Shani Shingnapur or Shani Shinganapur or Shingnapur or Sonai is a village in the Indian state of Maharashtra. Situated in Nevasa taluka in Ahmednagar district, the village is known for its popular temple of Shani, the Hindu god associated with the planet (graha) Saturn. Shingnapur is 35 km from Ahmednagar city.
Shingnapur is also famous for the fact that no house in the village has doors, only door frames. Despite this, no theft was reported in the village until 2010 when cash and items worth Rs. 35000/- were stolen for a vehicle, then in 2011 when Rs. 50000/-, gold rings, mobile phone, etc. was stolen from the home of a retired official of the Shree Shanaishwar Devasthan Trust and then again in January 2012 gold ornaments were stolen in temple itself! Still some villagers never keep their valuables under lock and key. Villagers believe that the temple is a “jagrut devasthan” (lit. “alive temple”), meaning that the god here is very powerful. They believe that god Shani punishes anyone attempting theft. The deity here is “Swayambhu” (Sanskrit: self-evolved deity) that is self emerged from earth in form of black but imposing stone. Though no one knows the exact period, it is believed that the Swayambhu Shanaishwara statue was found from times immemorial by shepherds of the then local hamlet. It is believed to be in existence at least since Kali yuga. Though there has been reports of thefts in Oct 2010 Feb 2011 and Jan 2012.
The story of the swayambhu statue handed down from generations through word of mouth, goes something like this: When the Shepherd touched the stone with a pointed rod, the stone started bleeding. The shepherds were astounded. Soon the whole village gathered around to watch the miracle. On that night Lord Shanaishwara appeared in the dream of the most devoted and pious of the shepherds.
He told the shepherd that he is “Shanaishwara”. He also told that the unique looking black stone is his swayambhu form. The shepherd prayed and asked the lord whether he should construct a temple for him. To this, Lord Shani Mahatma said there is no need for a roof as the whole sky is his roof and he preferred to be under open sky. He asked the shephered to do daily pooja and ‘Tailabhisheka’ every Saturday without fail. He also promised the whole hamlet will have no fear of dacoits or burglars or thieves.
So, Lord Shanaishwara can be seen even today, in the open yard without any roof above. To this day, there are no doors for any houses, shops, temples. It is to be seen to believe that even post office has no door, not to speak of locks. Due to the fear of Lord Shani, none of the structures, be it dwelling houses, huts, shops, etc. situated within one kilometer radius of this Lord Shani temple have neither doors nor locks. No thievery or burglary was reported until 2010 when first theft was reported and again another one was reported in 2011. Some who have tried to steal have died vomiting blood within minutes of their act and before they could cross the boundary. Many others are said have received varied punishments such as long sickness, mental imbalance etc.

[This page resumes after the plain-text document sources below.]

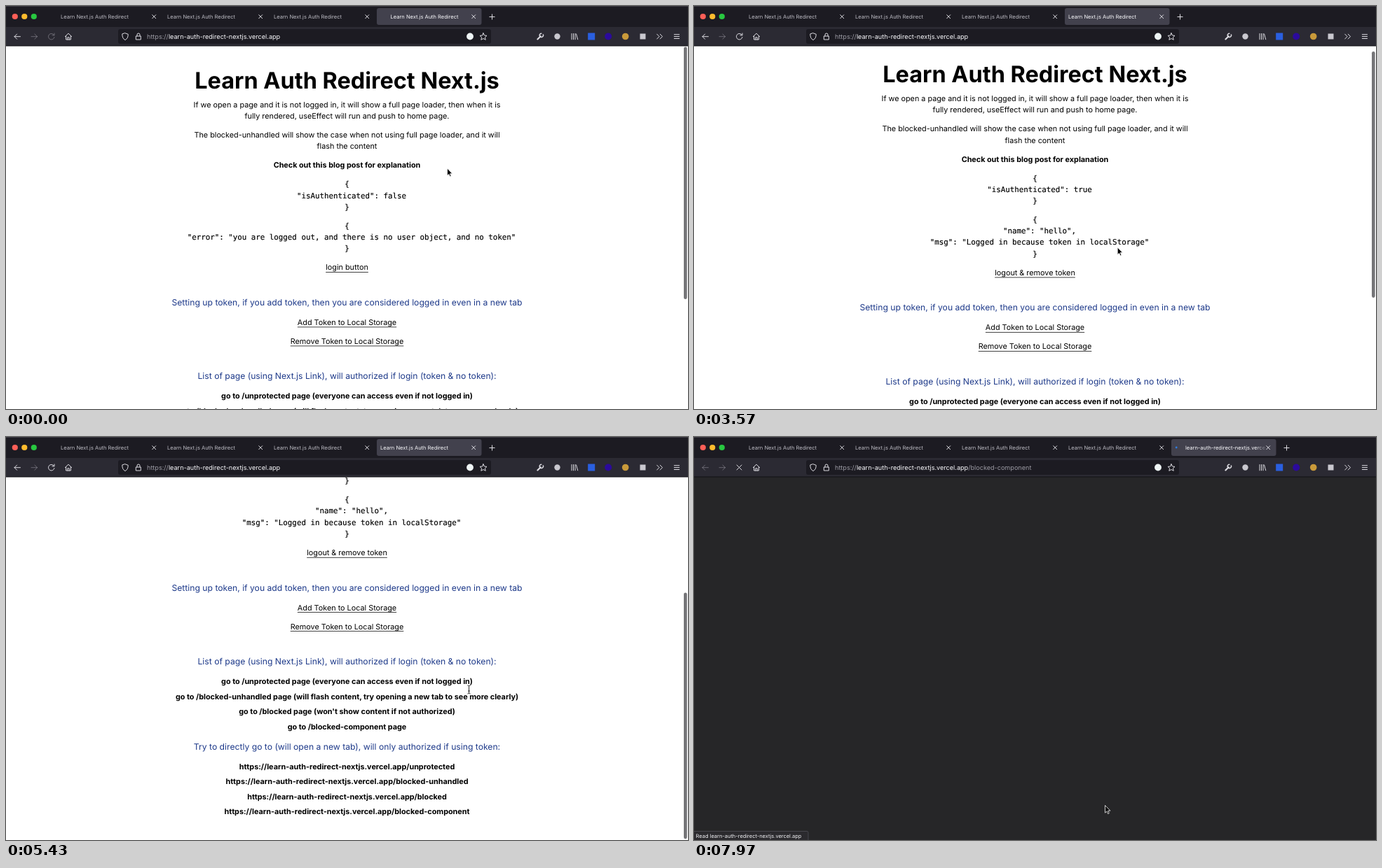
Write an HTML page that moves like this. It is 973 px wide and 576 px high and loops after 8 s.

```html
<!DOCTYPE html>
<html lang="en">
<head>
<meta charset="utf-8">
<title>Auth redirect demo</title>
<style>
  html, body { margin: 0; width: 100%; height: 100%; overflow: hidden; background: #fff; }
  svg { display: block; width: 973px; height: 576px; font-family: Inter, sans-serif; text-rendering: geometricPrecision; }
  text { white-space: pre; }
  .mid { text-anchor: middle; }
  .h1 { font-size: 48px; font-weight: 700; }
  .p, .link { font-size: 16px; }
  .b { font-size: 16px; font-weight: 700; }
  .h2 { font-size: 18px; fill: #1e3a8a; }
  .code { font: 16px "DejaVu Sans Mono", monospace; stroke: #000; stroke-width: .25; }
  .tab { font-size: 7.5px; fill: #bdbcc4; }
  .url { font-size: 9.1px; fill: #fbfbfe; }
  .status { font-size: 7.47px; fill: #f0f0f4; }
  .dim { fill: #9b9aa3; }
  .icon { fill: none; stroke: #dcdbe1; stroke-width: 1; stroke-linecap: round; stroke-linejoin: round; }
</style>
</head>
<body>
<svg id="stage" viewBox="0 0 973 576">
  <defs>
    <linearGradient id="fade" gradientUnits="userSpaceOnUse" x1="801" x2="818" y1="0" y2="0">
      <stop stop-color="#fbfbfe"/><stop offset="1" stop-color="#fbfbfe" stop-opacity="0"/>
    </linearGradient>
  </defs>
  <rect width="973" height="576" fill="#fff"/>
  <g id="page"></g>
  <rect id="thumb" x="967" width="4.6" rx="2.3" fill="#757578"/>
  <rect id="blank" y="57" width="973" height="519" fill="#262628"/>
  <g id="chrome">
    <rect width="973" height="30.5" fill="#1c1b22"/>
    <rect y="30" width="973" height="27" fill="#2b2a33"/>
    <rect y="56.5" width="973" height="1" fill="#111015"/>
    <rect width="973" height=".8" fill="#45444c"/>
    <circle cx="12.8" cy="15" r="4.1" fill="#ff5f57"/>
    <circle cx="26.3" cy="15" r="4.1" fill="#febc2e"/>
    <circle cx="39.8" cy="15" r="4.1" fill="#28c840"/>
    <rect id="active" y="3" width="149.5" height="24" rx="3" fill="#42414d"/>
    <g id="tabs"></g>
    <path id="plus" class="icon" d="M-3.6 15.5h7.2M0 11.9v7.2"/>
    <circle id="spinner" cy="15" r="1.4" fill="#2f7de0"/>
    <rect x="160" y="33" width="532" height="21" rx="3" fill="#1c1b22"/>
    <g class="icon">
      <path id="back" d="M20.5 43.7H12M15.6 40.1L12 43.7L15.6 47.3"/>
      <path opacity=".35" d="M36 43.7H44.5M40.9 40.1L44.5 43.7L40.9 47.3"/>
      <path id="reload" d="M68.3 41.2A4.3 4.3 0 1 0 69 44.6M69 39V41.9H66"/>
      <path id="stop" d="M61 40L68 47M68 40L61 47"/>
      <path d="M84.4 43.6L89 39.2L93.6 43.6M85.6 42.6V48H92.4V42.6M87.8 48V44.8H90.2V48"/>
      <path d="M170 38.8L174.2 40.3C174.3 44.6 172.7 47.1 170 48.6C167.3 47.1 165.7 44.6 165.8 40.3Z"/>
      <path d="M185.7 43H192.3V48H185.7ZM187 43V41A2 2 0 0 1 191 41V43"/>
      <path d="M681 38.7L682.5 42L686 42.4L683.4 44.8L684.2 48.3L681 46.5L677.8 48.3L678.6 44.8L676 42.4L679.5 42Z"/>
      <path d="M758.4 47.4L762.6 43.2" stroke-width="2.1"/>
      <path d="M766.4 41A2.7 2.7 0 1 1 763.8 39.2" stroke-width="1.5"/>
      <path d="M807 39.5V47.8M809.5 39.5V47.8M812 39.5V47.8M813.6 40L815.7 47.8"/>
      <path d="M928.7 40.2L932 43.6L928.7 47M933.2 40.2L936.5 43.6L933.2 47"/>
      <path d="M953.3 40.7H960.5M953.3 43.6H960.5M953.3 46.5H960.5"/>
    </g>
    <circle cx="662" cy="43.5" r="4.9" fill="#eef5f5"/>
    <circle cx="786.5" cy="43.5" r="4.2" fill="#c9c8cf"/>
    <rect x="830.2" y="38.5" width="10" height="10" fill="#2a5fe0"/>
    <circle cx="859.2" cy="43.5" r="5" fill="#2b0a9c"/>
    <circle cx="883.7" cy="43.5" r="4.8" fill="#c99a3a"/>
    <rect x="904.5" y="39.5" width="8" height="8" fill="#c9c8cf"/>
    <text class="url" x="201" y="47.1"><tspan class="dim">https://</tspan>learn-auth-redirect-nextjs.vercel.app<tspan id="path" class="dim"></tspan></text>
  </g>
  <g id="status">
    <rect x="-2" y="563.5" height="15" rx="2" fill="#1c1b22" stroke="#55545c" stroke-width=".7"/>
    <text class="status" x="2.6" y="572.7"></text>
  </g>
  <g id="cursor" stroke-linejoin="round">
    <path id="arrow" d="M0 0V10.6L2.4 8.4L4 12L5.7 11.3L4.1 7.7H7.4Z" fill="#000" stroke="#fff" stroke-width=".8"/>
    <path id="hand" d="M-1 1Q-1 0 0 0T1 1V4.4Q4.6 4 6 5.8V8.6L4.8 12H-1.2L-4.2 7.6Q-4 6.2-2.6 6.6L-1 8Z" fill="#000" stroke="#fff" stroke-width=".8"/>
    <path id="beam" d="M-2-6Q0-6 0-4.6Q0-6 2-6M0-4.6V4.8M-2 6Q0 6 0 4.6Q0 6 2 6M-1.3 2H1.3" fill="none" stroke="#111" stroke-width=".9"/>
  </g>
</svg>
<script>
// The page is laid out 1440 units wide and scaled down to the stage.
const LOOP = 8000, SCALE = 973 / 1440, TOP = 57.3, MID = 720, LINE = 24;
const AUTH = 1920, NEW_TAB = 6900;
const $ = id => document.getElementById(id);

function el(tag, attrs, parent, text) {
  const node = document.createElementNS('http://www.w3.org/2000/svg', tag);
  for (const k in attrs) node.setAttribute(k, attrs[k]);
  if (text) node.textContent = text;
  return parent.appendChild(node);
}
const show = (node, on) => node.setAttribute('display', on ? 'inline' : 'none');
const move = (node, x, y, scale = 1) => node.setAttribute('transform', `translate(${x} ${y}) scale(${scale})`);

const page = $('page');
const intro = el('g', {}, page), guest = el('g', {}, page), user = el('g', {}, page), rest = el('g', {}, page);

// Baseline of each style, measured from the top of its line box.
const BASE = { h1: 41.5, h2: 20.5, p: 17.8, b: 17.8, link: 17.8, code: 17.5 };

function write(parent, cls, top, str, dx = 0) {
  const y = top + BASE[cls];
  const t = el('text', { class: 'mid ' + cls, x: MID + dx, y }, parent, str);
  if (cls === 'link') {
    const w = t.getComputedTextLength();
    el('rect', { x: MID - w / 2, y: y + 4, width: w, height: 1.1 }, parent);
  }
}
const list = (parent, cls, top, step, lines) =>
  lines.forEach((s, i) => write(parent, cls, top + i * step, s));
// Indented code lines sit one character right of centre.
const code = (parent, top, lines) =>
  lines.forEach((s, i) => write(parent, 'code', top + i * LINE, s, s.length > 1 ? 9.6 : 0));

write(intro, 'h1', 48, 'Learn Auth Redirect Next.js');
list(intro, 'p', 112, LINE, [
  'If we open a page and it is not logged in, it will show a full page loader, then when it is',
  'fully rendered, useEffect will run and push to home page.'
]);
list(intro, 'p', 176, LINE, [
  'The blocked-unhandled will show the case when not using full page loader, and it will',
  'flash the content'
]);
write(intro, 'b', 240, 'Check out this blog post for explanation');

code(guest, 280, ['{', '"isAuthenticated": false', '}']);
code(guest, 368, ['{', '"error": "you are logged out, and there is no user object, and no token"', '}']);
write(guest, 'link', 456, 'login button');

code(user, 280, ['{', '"isAuthenticated": true', '}']);
code(user, 368, ['{', '"name": "hello",', '"msg": "Logged in because token in localStorage"', '}']);
write(user, 'link', 456 + LINE, 'logout & remove token');

write(rest, 'h2', 528, 'Setting up token, if you add token, then you are considered logged in even in a new tab');
list(rest, 'link', 572, 40, ['Add Token to Local Storage', 'Remove Token to Local Storage']);
write(rest, 'h2', 684, 'List of page (using Next.js Link), will authorized if login (token & no token):');
list(rest, 'b', 728, 32, [
  'go to /unprotected page (everyone can access even if not logged in)',
  'go to /blocked-unhandled page (will flash content, try opening a new tab to see more clearly)',
  "go to /blocked page (won't show content if not authorized)",
  'go to /blocked-component page'
]);
write(rest, 'h2', 864, 'Try to directly go to (will open a new tab), will only authorized if using token:');
const site = 'https://learn-auth-redirect-nextjs.vercel.app/';
list(rest, 'b', 908, 32, ['unprotected', 'blocked-unhandled', 'blocked', 'blocked-component'].map(s => site + s));
const focus = el('rect', {
  x: 614.5, y: 571, width: 211, height: 25, fill: 'none',
  stroke: '#333', 'stroke-dasharray': '1 1'
}, rest);

const titles = [0, 1, 2, 3, 4].map(i => {
  const x = 78 + 152 * i, g = el('g', {}, $('tabs'));
  const label = el('text', { class: 'tab', x, y: 18.2 }, g, i < 4 ? 'Learn Next.js Auth Redirect' : 'learn-auth-redirect-nextjs.verce');
  el('path', { class: 'icon', d: `M${x + 130.7} 12.7l5 5m0-5l-5 5` }, g);
  return { g, label };
});
titles[4].label.setAttribute('x', 701);

// Keys are [time, ...values], eased between neighbours.
function track(keys, t) {
  let i = 0;
  while (i < keys.length - 2 && t >= keys[i + 1][0]) i++;
  const [a, b] = [keys[i], keys[i + 1]];
  const u = Math.min(1, Math.max(0, (t - a[0]) / (b[0] - a[0])));
  const e = u * u * (3 - 2 * u);
  return a.slice(1).map((v, k) => v + (b[k + 1] - v) * e);
}
const cursorKeys = [
  [0, 629.5, 232], [300, 634, 240], [850, 658.5, 273], [960, 658.5, 273], [1600, 515, 442],
  [2000, 513, 442], [2430, 614.5, 331], [2900, 640, 326], [3600, 604, 345], [4300, 668, 318],
  [4800, 675.5, 313.5], [5350, 660.5, 361], [5520, 660.5, 361], [6150, 590, 514],
  [6330, 585, 529], [6700, 586.5, 531], [7200, 586.5, 526.5], [8000, 586.5, 526.5]
];
const scrollKeys = [[0, 0], [420, 0], [800, 8.8], [4830, 8.8], [5330, 224.5], [8000, 224.5]];
const statusKeys = [
  [6080, site + 'blocked', 195],
  [6370, site + 'blocked-component', 238],
  [NEW_TAB, 'Read learn-auth-redirect-nextjs.vercel.app', 165]
];

function draw(t) {
  const auth = t >= AUTH, opened = t >= NEW_TAB;
  const [scroll] = track(scrollKeys, t);
  move(page, 0, TOP - scroll, SCALE);
  move(rest, 0, auth ? LINE : 0);
  show(guest, !auth);
  show(user, auth);
  show(focus, t > 1850 && t < 3400);
  show($('blank'), opened);
  show($('thumb'), !opened);
  $('thumb').setAttribute('y', 58.5 + scroll * .73);
  $('thumb').setAttribute('height', auth ? 352 : 360.5);

  const on = opened ? 4 : 3;
  $('active').setAttribute('x', 529 + (on - 3) * 152);
  titles.forEach((tab, i) => tab.label.style.fill = i === 4 ? 'url(#fade)' : i === on ? '#fbfbfe' : '');
  titles[3].label.setAttribute('x', t < 300 ? 548.5 : 534);
  show(titles[4].g, opened);
  move($('plus'), opened ? 845.5 : 693.5, 0);
  show($('spinner'), opened);
  $('spinner').setAttribute('cx', 691 - 3.5 * Math.cos((t - 7870) / 160));

  $('back').setAttribute('opacity', opened ? .35 : 1);
  $('reload').setAttribute('opacity', t < 500 ? .35 : 1);
  show($('reload'), !opened);
  show($('stop'), opened);
  $('path').textContent = opened ? '/blocked-component' : '';

  const note = statusKeys.filter(k => t >= k[0]).pop();
  show($('status'), !!note);
  if (note) {
    const [box, label] = $('status').children;
    box.setAttribute('width', note[2]);
    box.setAttribute('fill', opened ? '#2b2a2e' : '#1c1b22');
    label.textContent = note[1];
  }

  const hand = (t > 1560 && t < 2080) || (t > 6400 && t < NEW_TAB);
  const beam = t > 5250 && t < 5650;
  move($('cursor'), ...track(cursorKeys, t));
  show($('hand'), hand);
  show($('beam'), beam);
  show($('arrow'), !hand && !beam);
}

const start = performance.now();
function tick() {
  draw((performance.now() - start) % LOOP);
  requestAnimationFrame(tick);
}
tick();
</script>
</body>
</html>
```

Shani Shingnapur is visited daily by thousands of devotees praying for Lord Shaneswara’s favour. The place is busiest on Saturdays. Shani Trayodasi is considered to be a favorite day for the lord. Similarly Saturday falling on ‘Amavasya’ (new moon day in Sanskrit and many other Indian languages) is considered to be a favorites day for the Lord Shanaishwara. Thousands of devotees seeking his blessings throng this temple in thousands.
The shrine for Shani consists of a five and a half feet high black rock installed on an open-air platform, which symbolizes the god Shani. A Trishula (trident) is placed along the side of the image and a Nandi (bull) image is on the south side. In front are the small images of Shiva and Hanuman.
Generally, the temple has 30–45,000 visitors a day, which swells to around three lakh (i.e. three hundred thousand) on amavasya (the new moon day), believed to be the most auspicious day to appease Shani. The village holds a fair in honour of the deity on this day. A bigger festival is held on new moon days that fall on Saturdays. Devotees bathe Lord Shani’s image with water and oil and offer flowers, and udid to him. A palanquin procession of Shani is held on the day of the fair.